How To Turn Frustration Into Literary Gold-qqq258.com

Writing-and-Speaking A friend sent me a clipping from a local paper that featured the story of a first time author who is enjoying some great success with her book on shopping etiquette. Normally my first thought would be " Why send this to me?" but within a few seconds I realized why. It was written by a 69-year-old grandmother, named Kathleen Small, who never fully recovered from a stroke. Talk about the right attitude being crucial to success! She extended that great attitude and took the most annoying things people do in stores and turned them into a paperback goldmine. I was intrigued so I read the book and then called her for an interview for my newsletter. After a few minutes I realized this was one of those rare instances where the less you know about the writing business, the better. You see, Kathy had never even read a book on how to write let alone attended a workshop. Not surprisingly, she made some rookie mistakes. However quite surprisingly, they actually made her book better, which I can attest to after nearly choking on my Pepsi just two pages in. As it turns out, her book is very funny. Another pleasant surprise. I started the interview by asking what made her think a book about shopping etiquette would sell? Her response? "I didn’t. I just wrote it for fun and a when I showed it to some friends, they all asked where they could buy copies for friends and family. One of them commented that she thought it was a book just about anyone could relate to. And that got me thinking." When asked where Kathy got her material I was surprised and impressed when she responded, "I did it like that old shampoo commercial. You know: And she told two friends, and she told two friends and so on…" It seems that, aside from solitaire, email is the only thing on her seven year old laptop she uses so she put it to good use by asking friends what bothered them most when shopping. And here’s the part that made this magic. She added a small note that nobody could resist, and meant it sincerely "I know you’ve got a lot of friends. Do you think any of them would like to share a story?" Before she knew it, Kathy had enough material for two books. And it just keeps coming. Having several close friends in the publishing business I know that even professional comedians have trouble getting humor books published. So when I asked Kathy how she pulled it off, the answer really floored me. "I didn’t even bother talking to any publishers. I know a very talented writer who works her heart out then waits weeks or months just to get a rejection letter. I’m too old to play that game. I once heard that ‘The Bridges of Madison County’ was self published so I gave it a try. And I’m really glad I did. I’ll never be famous and that’s okay. To me, having my name on a book that some people really seem to enjoy is like winning the lottery." I realized that Kathy struck gold with self publishing so I asked for details. Here’s some info that can help you on your way to a bestseller: Scott: "What publishing service did you use and why?" Kathy: "I used one my son knew about called LuLu Press (.www.LuLu.com) because it was free and looked easy to use.

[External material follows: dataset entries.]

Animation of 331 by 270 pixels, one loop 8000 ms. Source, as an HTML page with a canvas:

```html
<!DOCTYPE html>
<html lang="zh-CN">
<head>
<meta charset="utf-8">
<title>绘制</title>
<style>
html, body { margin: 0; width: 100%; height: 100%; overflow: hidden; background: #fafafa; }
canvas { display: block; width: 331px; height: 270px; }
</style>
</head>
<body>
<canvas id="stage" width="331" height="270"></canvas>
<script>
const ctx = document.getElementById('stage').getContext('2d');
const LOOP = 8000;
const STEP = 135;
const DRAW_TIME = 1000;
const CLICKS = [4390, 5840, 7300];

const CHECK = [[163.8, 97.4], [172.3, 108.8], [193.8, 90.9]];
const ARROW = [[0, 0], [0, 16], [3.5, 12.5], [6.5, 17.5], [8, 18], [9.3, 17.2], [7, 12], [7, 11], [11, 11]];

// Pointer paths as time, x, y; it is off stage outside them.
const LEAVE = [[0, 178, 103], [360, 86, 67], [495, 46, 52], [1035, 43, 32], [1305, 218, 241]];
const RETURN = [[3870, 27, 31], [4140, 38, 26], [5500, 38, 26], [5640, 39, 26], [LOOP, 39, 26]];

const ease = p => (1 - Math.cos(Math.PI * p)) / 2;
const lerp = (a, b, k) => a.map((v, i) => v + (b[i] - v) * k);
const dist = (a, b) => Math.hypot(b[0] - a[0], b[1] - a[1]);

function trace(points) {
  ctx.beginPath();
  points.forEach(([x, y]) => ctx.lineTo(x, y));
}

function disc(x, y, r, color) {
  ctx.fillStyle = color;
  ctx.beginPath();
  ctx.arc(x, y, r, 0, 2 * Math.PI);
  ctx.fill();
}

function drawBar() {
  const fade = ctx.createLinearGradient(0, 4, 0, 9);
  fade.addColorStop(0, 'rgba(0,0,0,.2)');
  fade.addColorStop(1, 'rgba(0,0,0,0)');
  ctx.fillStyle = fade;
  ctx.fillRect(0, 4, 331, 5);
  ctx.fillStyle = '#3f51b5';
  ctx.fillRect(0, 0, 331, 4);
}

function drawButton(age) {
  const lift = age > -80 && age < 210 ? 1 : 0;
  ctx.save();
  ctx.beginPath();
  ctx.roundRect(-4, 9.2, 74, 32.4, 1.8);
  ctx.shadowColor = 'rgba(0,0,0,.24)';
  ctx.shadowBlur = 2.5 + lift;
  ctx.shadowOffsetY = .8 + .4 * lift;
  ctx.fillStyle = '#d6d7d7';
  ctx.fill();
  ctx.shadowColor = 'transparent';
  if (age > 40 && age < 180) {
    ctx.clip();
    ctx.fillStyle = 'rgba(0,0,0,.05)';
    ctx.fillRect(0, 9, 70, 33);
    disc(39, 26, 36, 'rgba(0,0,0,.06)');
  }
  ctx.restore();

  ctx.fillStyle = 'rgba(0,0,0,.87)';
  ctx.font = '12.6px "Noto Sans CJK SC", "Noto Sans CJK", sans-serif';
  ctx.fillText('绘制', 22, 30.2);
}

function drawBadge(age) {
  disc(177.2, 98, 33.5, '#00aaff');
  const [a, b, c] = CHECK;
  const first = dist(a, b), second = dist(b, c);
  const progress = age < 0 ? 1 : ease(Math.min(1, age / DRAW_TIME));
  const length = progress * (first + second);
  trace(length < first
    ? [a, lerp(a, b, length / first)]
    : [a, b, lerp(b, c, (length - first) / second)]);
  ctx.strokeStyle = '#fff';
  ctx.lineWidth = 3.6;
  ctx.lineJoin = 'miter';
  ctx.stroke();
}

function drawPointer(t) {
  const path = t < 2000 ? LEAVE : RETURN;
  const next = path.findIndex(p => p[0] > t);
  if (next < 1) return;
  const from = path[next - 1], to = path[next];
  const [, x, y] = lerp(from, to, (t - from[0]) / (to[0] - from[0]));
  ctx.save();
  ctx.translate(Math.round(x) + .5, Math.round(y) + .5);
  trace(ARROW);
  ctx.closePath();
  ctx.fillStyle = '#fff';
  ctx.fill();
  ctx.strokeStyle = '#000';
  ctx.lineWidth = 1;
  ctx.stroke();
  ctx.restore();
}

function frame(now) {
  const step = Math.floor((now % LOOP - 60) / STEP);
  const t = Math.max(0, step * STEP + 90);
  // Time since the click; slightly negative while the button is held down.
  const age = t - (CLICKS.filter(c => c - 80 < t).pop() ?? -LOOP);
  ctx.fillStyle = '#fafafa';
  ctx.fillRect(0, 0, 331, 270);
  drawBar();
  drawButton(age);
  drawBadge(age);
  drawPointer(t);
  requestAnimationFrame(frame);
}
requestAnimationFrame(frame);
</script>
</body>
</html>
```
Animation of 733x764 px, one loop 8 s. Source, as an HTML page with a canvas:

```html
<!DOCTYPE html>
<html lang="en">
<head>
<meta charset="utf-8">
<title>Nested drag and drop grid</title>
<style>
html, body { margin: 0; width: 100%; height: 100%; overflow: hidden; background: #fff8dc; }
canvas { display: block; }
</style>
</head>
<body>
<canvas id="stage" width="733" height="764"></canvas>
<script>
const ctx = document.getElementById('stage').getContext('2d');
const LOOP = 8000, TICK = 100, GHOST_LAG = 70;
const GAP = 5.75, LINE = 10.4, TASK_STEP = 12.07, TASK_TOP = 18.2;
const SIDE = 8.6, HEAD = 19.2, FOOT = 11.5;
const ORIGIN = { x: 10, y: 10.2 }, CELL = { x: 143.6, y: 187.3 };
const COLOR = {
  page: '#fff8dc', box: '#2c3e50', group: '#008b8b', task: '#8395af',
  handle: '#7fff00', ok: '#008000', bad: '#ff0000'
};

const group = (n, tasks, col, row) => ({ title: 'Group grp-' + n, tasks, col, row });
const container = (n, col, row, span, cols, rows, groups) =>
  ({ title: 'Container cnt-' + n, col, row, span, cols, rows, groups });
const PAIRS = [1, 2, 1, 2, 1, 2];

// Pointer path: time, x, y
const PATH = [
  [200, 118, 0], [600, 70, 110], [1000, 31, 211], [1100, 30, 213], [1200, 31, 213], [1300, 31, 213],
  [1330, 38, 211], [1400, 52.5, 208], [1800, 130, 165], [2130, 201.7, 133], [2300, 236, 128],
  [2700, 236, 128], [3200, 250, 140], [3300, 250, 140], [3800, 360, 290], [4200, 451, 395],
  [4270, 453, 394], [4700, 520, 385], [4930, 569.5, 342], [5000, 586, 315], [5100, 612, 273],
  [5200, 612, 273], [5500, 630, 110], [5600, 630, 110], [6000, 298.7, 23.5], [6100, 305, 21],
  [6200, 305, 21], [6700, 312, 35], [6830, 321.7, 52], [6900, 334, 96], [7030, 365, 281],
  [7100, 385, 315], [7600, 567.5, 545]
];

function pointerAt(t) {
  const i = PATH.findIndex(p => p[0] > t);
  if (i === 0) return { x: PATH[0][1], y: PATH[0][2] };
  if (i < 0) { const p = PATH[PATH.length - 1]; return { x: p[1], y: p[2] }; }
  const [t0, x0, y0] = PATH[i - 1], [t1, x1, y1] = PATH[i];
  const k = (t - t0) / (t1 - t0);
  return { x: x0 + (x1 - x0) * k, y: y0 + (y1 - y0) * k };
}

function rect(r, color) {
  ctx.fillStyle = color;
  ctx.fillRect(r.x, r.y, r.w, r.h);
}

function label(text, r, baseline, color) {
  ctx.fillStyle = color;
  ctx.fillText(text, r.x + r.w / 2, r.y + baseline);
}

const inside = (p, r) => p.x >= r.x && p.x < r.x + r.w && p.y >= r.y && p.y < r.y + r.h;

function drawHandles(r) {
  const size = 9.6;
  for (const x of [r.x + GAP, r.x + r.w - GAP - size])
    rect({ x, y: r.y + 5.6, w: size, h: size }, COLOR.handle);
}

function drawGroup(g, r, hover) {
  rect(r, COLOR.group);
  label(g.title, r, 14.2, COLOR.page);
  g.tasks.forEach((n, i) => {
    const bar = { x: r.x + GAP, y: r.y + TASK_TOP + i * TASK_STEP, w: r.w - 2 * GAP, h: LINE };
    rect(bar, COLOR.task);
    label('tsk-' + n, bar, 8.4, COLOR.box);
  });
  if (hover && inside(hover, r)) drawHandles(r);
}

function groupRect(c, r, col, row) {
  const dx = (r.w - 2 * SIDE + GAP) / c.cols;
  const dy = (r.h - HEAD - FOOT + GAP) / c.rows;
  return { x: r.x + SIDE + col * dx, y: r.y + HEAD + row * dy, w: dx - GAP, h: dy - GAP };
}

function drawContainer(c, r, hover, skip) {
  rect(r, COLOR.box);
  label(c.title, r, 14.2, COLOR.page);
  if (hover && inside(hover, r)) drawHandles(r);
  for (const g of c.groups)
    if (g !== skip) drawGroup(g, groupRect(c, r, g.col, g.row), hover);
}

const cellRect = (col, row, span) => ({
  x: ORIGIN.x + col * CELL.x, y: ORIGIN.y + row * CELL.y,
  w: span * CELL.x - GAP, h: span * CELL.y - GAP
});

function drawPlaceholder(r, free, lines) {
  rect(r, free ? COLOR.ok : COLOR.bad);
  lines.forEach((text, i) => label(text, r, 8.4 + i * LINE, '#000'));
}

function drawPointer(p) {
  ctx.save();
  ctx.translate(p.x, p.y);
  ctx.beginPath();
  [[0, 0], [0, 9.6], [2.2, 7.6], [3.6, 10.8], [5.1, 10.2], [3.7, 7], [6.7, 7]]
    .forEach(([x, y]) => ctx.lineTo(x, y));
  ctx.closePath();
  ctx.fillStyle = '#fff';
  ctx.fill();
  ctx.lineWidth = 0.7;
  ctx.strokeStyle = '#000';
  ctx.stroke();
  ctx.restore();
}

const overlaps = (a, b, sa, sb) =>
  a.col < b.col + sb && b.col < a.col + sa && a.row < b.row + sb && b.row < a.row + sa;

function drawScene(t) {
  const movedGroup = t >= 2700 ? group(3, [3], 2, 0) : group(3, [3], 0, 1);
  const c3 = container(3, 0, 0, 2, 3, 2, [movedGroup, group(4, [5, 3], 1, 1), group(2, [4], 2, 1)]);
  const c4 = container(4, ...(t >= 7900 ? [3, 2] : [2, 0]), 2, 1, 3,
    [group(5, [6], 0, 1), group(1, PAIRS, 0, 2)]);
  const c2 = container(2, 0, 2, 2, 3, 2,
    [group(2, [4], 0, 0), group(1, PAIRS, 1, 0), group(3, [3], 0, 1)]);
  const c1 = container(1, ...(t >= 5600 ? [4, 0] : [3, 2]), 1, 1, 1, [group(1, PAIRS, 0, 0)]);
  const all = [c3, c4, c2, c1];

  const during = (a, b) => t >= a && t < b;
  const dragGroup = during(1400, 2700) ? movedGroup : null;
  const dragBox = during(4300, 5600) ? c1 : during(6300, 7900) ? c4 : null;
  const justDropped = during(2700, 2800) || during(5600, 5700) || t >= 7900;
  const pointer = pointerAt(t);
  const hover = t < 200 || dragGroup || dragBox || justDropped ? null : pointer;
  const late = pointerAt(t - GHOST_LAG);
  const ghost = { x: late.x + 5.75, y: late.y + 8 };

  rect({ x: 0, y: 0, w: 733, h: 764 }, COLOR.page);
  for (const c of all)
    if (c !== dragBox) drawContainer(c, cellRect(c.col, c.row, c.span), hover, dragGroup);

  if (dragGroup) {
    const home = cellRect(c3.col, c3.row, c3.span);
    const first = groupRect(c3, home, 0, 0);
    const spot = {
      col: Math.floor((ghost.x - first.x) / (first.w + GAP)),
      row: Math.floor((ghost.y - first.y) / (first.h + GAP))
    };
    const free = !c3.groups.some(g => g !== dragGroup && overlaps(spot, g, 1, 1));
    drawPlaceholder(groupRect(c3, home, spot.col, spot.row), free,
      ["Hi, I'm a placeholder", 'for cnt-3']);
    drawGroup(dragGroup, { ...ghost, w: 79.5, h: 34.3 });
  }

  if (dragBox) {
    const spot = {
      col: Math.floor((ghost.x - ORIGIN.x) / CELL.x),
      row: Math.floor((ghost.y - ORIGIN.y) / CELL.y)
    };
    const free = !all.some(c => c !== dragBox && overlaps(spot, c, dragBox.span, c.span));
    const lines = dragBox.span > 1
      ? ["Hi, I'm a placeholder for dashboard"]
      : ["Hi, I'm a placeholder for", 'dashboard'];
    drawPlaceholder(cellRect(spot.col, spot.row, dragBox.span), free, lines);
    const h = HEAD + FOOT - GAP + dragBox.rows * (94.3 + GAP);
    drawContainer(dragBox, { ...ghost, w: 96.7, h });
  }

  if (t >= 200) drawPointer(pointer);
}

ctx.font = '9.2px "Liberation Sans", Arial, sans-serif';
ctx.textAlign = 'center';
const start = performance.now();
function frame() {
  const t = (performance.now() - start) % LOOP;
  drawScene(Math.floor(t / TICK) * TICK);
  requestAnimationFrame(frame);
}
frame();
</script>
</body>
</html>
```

Money is tight so that was a big factor but I knew I made the right choice when the first copy was printed. It was beautiful and when I saw my name on it, it was all the sudden real. That was one of the most exciting things of my life." Scott: "Now you said ‘free.’ Don’t they charge for layout, typesetting and cover design?" Kathy: "Yes. In fact, more than I could afford so my son did all that for me. He used MS Office to do it all. LuLu can accept Word documents but he converted it to PDF on his own and sent it in that way. Then he used their ‘cover wizard’ to make a beautiful cover." Scott: "Your book has some great illustrations. Are you an artist?" Kathy: "Not at all. Even stick figures are too much for me. I hired an artist through a website called Rent A Coder (.www.RentACoder.com) that my son told me about. He hires computer programmers through it and told me I could probably find a talented artist who was trying to build his portfolio or earn extra money while in school. And he was right. The artist and I both ended up very happy." Scott: "And finally, can you offer any selling tips to self published authors?" Kathy: "I think the most important thing is to think of what’s important to you and let that be your guide. For me that meant three things: "First: Make it affordable… For me, on a fixed income, that meant under ten dollars." "Second: Make it easy to purchase… For my book this involved my son buying the domain name ..KSSmall.. and then ‘pointing’ it to the sales page at LuLu…" "Third: Give people options… In this case I was able to make the book available for immediate download for half the price ($4.95 versus $9.95) because the printing costs were eliminated and, of course, there is no shipping fee to worry about. I recently found out that some people even went back and bought the download version after the print version, just so they could print as many of gag awards and game sheets as they wanted." I make a living as a writer and I admit that I was humbled by the simplicity and .mon sense approach that works so well for Kathy. Each time I read her book I am amazed by how a first time author managed to spin her "everybody everyday" tales of frustration into gold, especially after over.ing so much just for the opportunity to try. About the Author: 相关的主题文章: